Practising for loss
I was among those nodding in agreement. I’m a bit embarrassed to say how often I find myself imagining coping with the loss of my spouse, my children or my parents. It happens when I read in the newspaper about a child killed in an accident -- or hear of a friend or relative losing their partner – or their parent. I imagine my own loss, how I would feel, how I would cope. These thoughts arise in response to hearing about others’ losses, when a loved one is leaving to travel or pehaps doing some activity involving risk. Sometimes these thoughts arise for no apparent reason at all.
According to Brown, we circumvent feelings of vulnerability by “practising for loss”. Ah! Perhaps this is what my imaginings and worry is all about. Perhaps worry also gives me the illusion that I’m actually DOING SOMETHING in the face of my vulnerability.
Says Brown, “The willingness to soften into joy is the greatest risk we take, next to loving.” We don’t control life and we ARE vulnerable to loss. However the more courageously we can soften into that vulnerability, the deeper the experience of joy and connection that is available to us in the present moment.
So how do we cultivate a capacity for vulnerability?
This is an ongoing learning for me. Like most things, I believe cultivating a capacity for vulnerability takes willingness, practice and awareness.

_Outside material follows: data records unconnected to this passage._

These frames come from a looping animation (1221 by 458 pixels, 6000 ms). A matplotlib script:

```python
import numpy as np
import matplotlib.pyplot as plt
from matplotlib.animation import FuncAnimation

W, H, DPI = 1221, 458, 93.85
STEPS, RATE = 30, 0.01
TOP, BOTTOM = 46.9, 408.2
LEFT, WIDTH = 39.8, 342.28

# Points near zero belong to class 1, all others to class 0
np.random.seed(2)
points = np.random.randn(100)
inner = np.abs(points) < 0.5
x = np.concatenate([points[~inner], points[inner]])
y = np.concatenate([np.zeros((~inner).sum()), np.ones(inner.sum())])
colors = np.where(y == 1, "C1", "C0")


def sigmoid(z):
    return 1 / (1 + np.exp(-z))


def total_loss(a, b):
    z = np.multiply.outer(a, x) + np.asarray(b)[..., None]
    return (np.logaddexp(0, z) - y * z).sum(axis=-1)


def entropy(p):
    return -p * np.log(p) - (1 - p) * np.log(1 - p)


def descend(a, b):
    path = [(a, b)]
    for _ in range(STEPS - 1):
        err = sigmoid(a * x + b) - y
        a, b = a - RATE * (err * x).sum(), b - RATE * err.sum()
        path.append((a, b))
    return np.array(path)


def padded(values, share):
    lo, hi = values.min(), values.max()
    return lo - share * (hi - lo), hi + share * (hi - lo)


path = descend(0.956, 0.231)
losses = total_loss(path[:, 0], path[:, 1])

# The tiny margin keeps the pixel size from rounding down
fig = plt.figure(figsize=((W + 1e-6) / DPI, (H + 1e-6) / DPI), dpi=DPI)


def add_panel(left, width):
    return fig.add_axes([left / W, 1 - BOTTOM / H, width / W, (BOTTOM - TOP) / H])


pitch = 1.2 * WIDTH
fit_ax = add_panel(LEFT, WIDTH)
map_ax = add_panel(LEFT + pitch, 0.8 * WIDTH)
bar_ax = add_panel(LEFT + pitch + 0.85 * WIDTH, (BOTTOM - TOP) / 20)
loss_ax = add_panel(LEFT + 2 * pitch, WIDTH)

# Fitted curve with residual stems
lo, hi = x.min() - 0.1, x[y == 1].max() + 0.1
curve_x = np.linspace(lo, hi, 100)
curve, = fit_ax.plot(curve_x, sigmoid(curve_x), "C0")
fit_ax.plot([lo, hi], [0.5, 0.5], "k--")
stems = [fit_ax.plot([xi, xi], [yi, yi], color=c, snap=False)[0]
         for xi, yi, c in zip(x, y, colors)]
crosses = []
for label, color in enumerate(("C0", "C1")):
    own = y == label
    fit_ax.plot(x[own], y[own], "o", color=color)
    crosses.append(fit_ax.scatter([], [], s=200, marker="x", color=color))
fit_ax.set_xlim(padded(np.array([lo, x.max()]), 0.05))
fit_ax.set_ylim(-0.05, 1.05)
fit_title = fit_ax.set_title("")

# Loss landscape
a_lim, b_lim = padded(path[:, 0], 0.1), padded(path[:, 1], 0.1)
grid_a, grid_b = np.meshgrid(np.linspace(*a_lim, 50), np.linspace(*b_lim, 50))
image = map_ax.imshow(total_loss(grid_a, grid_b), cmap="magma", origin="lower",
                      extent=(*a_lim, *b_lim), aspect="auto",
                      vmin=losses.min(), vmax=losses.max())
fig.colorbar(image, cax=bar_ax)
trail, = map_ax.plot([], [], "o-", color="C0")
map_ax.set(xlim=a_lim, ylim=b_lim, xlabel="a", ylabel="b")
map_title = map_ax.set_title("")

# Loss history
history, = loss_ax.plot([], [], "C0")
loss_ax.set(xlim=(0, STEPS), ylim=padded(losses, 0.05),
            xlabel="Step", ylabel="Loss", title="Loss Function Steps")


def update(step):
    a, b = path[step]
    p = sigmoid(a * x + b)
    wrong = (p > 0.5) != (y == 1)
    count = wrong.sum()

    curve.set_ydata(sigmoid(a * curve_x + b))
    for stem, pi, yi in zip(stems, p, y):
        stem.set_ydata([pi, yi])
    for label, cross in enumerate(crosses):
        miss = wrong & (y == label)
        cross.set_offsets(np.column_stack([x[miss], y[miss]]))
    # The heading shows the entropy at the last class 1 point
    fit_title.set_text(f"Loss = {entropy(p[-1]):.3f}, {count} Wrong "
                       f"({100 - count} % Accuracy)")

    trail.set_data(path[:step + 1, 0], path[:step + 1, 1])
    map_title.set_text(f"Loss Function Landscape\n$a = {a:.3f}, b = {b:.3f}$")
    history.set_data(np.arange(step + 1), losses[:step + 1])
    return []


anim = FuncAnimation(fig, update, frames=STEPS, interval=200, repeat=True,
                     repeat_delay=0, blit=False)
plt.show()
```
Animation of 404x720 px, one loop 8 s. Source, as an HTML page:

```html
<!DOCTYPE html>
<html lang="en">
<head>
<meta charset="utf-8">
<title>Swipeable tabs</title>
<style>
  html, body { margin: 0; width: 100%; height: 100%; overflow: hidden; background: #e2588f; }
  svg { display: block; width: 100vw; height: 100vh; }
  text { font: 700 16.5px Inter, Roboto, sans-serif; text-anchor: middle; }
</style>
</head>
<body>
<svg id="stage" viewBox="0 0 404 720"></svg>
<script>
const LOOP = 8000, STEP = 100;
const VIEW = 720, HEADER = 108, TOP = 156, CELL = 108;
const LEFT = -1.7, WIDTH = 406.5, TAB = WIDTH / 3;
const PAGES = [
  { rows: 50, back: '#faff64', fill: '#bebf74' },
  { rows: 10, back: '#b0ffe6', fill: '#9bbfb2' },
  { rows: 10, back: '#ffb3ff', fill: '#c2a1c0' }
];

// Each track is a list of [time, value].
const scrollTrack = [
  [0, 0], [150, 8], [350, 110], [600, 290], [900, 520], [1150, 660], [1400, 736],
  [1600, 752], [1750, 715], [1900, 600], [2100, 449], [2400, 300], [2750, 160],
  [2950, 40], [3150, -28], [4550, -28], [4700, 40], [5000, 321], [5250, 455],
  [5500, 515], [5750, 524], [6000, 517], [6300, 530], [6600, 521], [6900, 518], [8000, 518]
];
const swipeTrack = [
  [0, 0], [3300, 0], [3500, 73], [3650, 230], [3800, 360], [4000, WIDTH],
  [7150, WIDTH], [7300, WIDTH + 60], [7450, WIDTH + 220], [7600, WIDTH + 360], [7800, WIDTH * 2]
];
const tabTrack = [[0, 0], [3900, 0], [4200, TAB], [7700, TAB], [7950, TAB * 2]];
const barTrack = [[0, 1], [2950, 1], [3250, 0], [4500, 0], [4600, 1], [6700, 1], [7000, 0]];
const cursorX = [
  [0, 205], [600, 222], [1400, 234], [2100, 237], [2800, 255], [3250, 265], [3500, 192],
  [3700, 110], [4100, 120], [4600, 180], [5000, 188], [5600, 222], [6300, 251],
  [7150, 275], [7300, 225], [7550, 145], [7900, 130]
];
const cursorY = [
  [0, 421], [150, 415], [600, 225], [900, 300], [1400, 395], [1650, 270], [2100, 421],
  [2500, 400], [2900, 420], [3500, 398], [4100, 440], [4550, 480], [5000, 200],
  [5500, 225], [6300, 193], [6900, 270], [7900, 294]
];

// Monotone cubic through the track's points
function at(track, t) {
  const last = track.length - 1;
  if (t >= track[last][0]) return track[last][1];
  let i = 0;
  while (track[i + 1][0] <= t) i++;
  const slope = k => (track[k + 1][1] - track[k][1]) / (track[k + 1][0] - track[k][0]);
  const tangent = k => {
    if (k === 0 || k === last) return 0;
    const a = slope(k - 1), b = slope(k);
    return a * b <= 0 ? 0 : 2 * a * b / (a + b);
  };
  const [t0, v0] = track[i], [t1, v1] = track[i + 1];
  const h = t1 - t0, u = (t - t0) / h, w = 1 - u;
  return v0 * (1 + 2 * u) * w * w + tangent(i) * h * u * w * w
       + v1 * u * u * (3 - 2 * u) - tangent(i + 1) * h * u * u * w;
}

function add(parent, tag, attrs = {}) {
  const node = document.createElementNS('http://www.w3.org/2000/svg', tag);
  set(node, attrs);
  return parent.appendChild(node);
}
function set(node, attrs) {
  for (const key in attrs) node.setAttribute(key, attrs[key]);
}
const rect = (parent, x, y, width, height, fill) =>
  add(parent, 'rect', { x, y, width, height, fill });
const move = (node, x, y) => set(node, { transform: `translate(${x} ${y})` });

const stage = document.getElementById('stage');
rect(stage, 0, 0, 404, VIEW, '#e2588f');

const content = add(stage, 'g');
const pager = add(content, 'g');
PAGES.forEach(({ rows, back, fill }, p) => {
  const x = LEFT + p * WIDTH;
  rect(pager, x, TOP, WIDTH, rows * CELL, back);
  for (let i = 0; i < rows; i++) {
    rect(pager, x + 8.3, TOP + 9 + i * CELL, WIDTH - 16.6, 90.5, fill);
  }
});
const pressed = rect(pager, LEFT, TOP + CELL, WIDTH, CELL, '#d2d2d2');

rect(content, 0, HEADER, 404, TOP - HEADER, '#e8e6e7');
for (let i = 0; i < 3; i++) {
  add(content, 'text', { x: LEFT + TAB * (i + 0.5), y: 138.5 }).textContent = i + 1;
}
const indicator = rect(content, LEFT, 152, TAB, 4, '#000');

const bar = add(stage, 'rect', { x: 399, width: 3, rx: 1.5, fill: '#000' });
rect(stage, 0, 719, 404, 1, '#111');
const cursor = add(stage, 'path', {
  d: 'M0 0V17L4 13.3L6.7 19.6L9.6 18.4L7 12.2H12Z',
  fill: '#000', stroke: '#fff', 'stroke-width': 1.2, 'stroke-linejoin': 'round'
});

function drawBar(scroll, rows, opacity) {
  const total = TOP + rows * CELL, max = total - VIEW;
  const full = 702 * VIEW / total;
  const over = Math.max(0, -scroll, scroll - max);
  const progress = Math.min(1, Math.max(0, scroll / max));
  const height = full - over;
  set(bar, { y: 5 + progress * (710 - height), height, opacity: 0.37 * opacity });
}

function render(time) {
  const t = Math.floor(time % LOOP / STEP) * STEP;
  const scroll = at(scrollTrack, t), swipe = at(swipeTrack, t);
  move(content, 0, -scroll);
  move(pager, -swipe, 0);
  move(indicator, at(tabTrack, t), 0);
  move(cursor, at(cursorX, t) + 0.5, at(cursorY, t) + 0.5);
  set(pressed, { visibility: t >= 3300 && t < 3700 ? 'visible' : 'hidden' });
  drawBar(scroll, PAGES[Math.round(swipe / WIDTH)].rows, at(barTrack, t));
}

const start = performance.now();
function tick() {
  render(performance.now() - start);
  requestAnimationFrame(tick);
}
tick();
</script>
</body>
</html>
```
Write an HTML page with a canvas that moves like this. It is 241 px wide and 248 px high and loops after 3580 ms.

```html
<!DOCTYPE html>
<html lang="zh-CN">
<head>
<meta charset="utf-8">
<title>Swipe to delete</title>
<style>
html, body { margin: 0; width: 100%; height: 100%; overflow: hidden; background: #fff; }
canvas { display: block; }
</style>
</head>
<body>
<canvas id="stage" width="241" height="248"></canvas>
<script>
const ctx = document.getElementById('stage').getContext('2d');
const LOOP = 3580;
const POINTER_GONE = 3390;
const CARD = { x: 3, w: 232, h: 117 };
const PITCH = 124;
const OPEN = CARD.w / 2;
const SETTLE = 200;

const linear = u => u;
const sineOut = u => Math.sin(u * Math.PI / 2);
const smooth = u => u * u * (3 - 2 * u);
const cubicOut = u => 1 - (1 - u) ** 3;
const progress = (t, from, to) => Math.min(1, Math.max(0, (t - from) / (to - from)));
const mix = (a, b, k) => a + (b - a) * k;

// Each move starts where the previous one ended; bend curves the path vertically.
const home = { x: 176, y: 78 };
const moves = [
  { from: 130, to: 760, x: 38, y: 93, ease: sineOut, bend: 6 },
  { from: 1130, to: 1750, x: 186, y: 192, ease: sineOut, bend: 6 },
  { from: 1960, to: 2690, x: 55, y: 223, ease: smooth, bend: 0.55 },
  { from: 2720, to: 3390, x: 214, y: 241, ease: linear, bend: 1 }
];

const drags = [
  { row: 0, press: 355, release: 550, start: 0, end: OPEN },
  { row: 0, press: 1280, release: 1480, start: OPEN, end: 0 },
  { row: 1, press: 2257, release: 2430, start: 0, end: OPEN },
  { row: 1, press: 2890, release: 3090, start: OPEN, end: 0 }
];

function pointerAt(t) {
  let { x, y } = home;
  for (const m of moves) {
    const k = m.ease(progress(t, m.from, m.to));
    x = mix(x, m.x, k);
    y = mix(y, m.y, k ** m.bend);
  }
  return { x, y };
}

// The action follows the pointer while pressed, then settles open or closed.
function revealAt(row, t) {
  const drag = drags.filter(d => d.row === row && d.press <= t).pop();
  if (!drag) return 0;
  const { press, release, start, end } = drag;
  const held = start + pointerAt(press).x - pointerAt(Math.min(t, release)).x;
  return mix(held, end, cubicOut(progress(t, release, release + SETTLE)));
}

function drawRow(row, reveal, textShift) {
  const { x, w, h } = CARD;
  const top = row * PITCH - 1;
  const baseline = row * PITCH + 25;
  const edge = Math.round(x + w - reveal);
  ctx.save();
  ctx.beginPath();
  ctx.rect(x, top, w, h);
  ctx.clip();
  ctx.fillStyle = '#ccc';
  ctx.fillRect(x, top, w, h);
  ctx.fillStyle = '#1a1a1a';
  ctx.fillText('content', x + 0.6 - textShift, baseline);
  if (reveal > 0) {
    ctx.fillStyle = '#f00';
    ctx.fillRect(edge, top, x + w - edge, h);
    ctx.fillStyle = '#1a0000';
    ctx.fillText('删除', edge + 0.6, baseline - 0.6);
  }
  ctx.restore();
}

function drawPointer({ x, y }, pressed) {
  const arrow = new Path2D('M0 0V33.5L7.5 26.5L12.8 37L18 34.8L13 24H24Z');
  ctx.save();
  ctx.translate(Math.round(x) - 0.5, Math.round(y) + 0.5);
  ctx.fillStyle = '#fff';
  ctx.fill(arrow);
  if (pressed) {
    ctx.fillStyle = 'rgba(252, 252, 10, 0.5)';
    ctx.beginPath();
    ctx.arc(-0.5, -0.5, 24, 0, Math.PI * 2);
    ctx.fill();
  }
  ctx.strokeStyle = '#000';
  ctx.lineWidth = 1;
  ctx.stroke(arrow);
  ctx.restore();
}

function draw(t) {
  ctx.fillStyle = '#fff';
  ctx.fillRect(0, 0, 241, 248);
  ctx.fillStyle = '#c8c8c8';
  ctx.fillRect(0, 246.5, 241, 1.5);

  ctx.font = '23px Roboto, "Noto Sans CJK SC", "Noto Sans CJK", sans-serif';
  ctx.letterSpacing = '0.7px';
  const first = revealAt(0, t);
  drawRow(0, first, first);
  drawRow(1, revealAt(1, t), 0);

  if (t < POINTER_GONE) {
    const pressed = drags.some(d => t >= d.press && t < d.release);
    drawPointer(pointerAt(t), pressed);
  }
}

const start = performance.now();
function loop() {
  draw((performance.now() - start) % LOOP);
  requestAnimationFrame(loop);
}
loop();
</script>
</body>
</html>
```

Because I’m often unaware that I’m feeling vulnerable, I’ve found that it actually works best for me if I approach it backwards.
I have started observing when I am engaged in thoughts of foreboding, worry or obsessing about the future. (Not surprisingly, it often comes up for me in relation to my kids.) Each of these is a sign for me that I am feeling vulnerable and may not even realize it.
When I acknowledge the feelings of vulnerability, then the foreboding, worry and attempts-to-control-the-future-through-my-thinking subside. I am present to the vulnerability of loving someone I could lose. And somehow that returns me to the present moment and to my joy and gratitude for having that someone in my life -- whether my husband, my kids, my family or my friends -- whom I treasure and love so very dearly.
This vulnerability to loss is part of the human condition that we all share. Through embracing our vulnerability, we can all open ourselves to a deeper experience of love, joy and connection.
Invitation to action
Observe your own tendency to worry or fantasize disaster regarding your loved ones. Take it as an indication that 1) you deeply love this person and 2) you are feeling vulnerable in relation to their potential loss. Allow yourself to acknowledge your feelings of vulnerability. This too shall pass. Then savour the depth of your love.
If you’d like to hear more on this topic, treat yourself to Dr. Brene Brown’s Ted talk on The Power of Vulnerability. I also highly recommend her books: I Thought It Was Just Me and The Gifts of Imperfection: Let Go Of Who You Think You’re Supposed To Be and Embrace Who You Are.
Another Ted Talk which I recommend for post-midlife women is one by Jane Fonda on “Life's Third Act". She presents an inspiring model of aging.
Shirley Vollett BSW PCC is a Life and Relationship Coach, with over 20 years of combined experience in counselling and coaching. She delights in helping pro-active individuals make positive changes in their lives, their work/business and their relationships. Her clients appreciate her ability to listen deeply, her compassionate wisdom and her support in staying focused. Contact Shirley for a complimentary intro phone session. If you are experiencing a challenge or are eager to make some changes, explore how coaching works and how she can help. Click on a link below or visit her website at http://shirley.vollett.com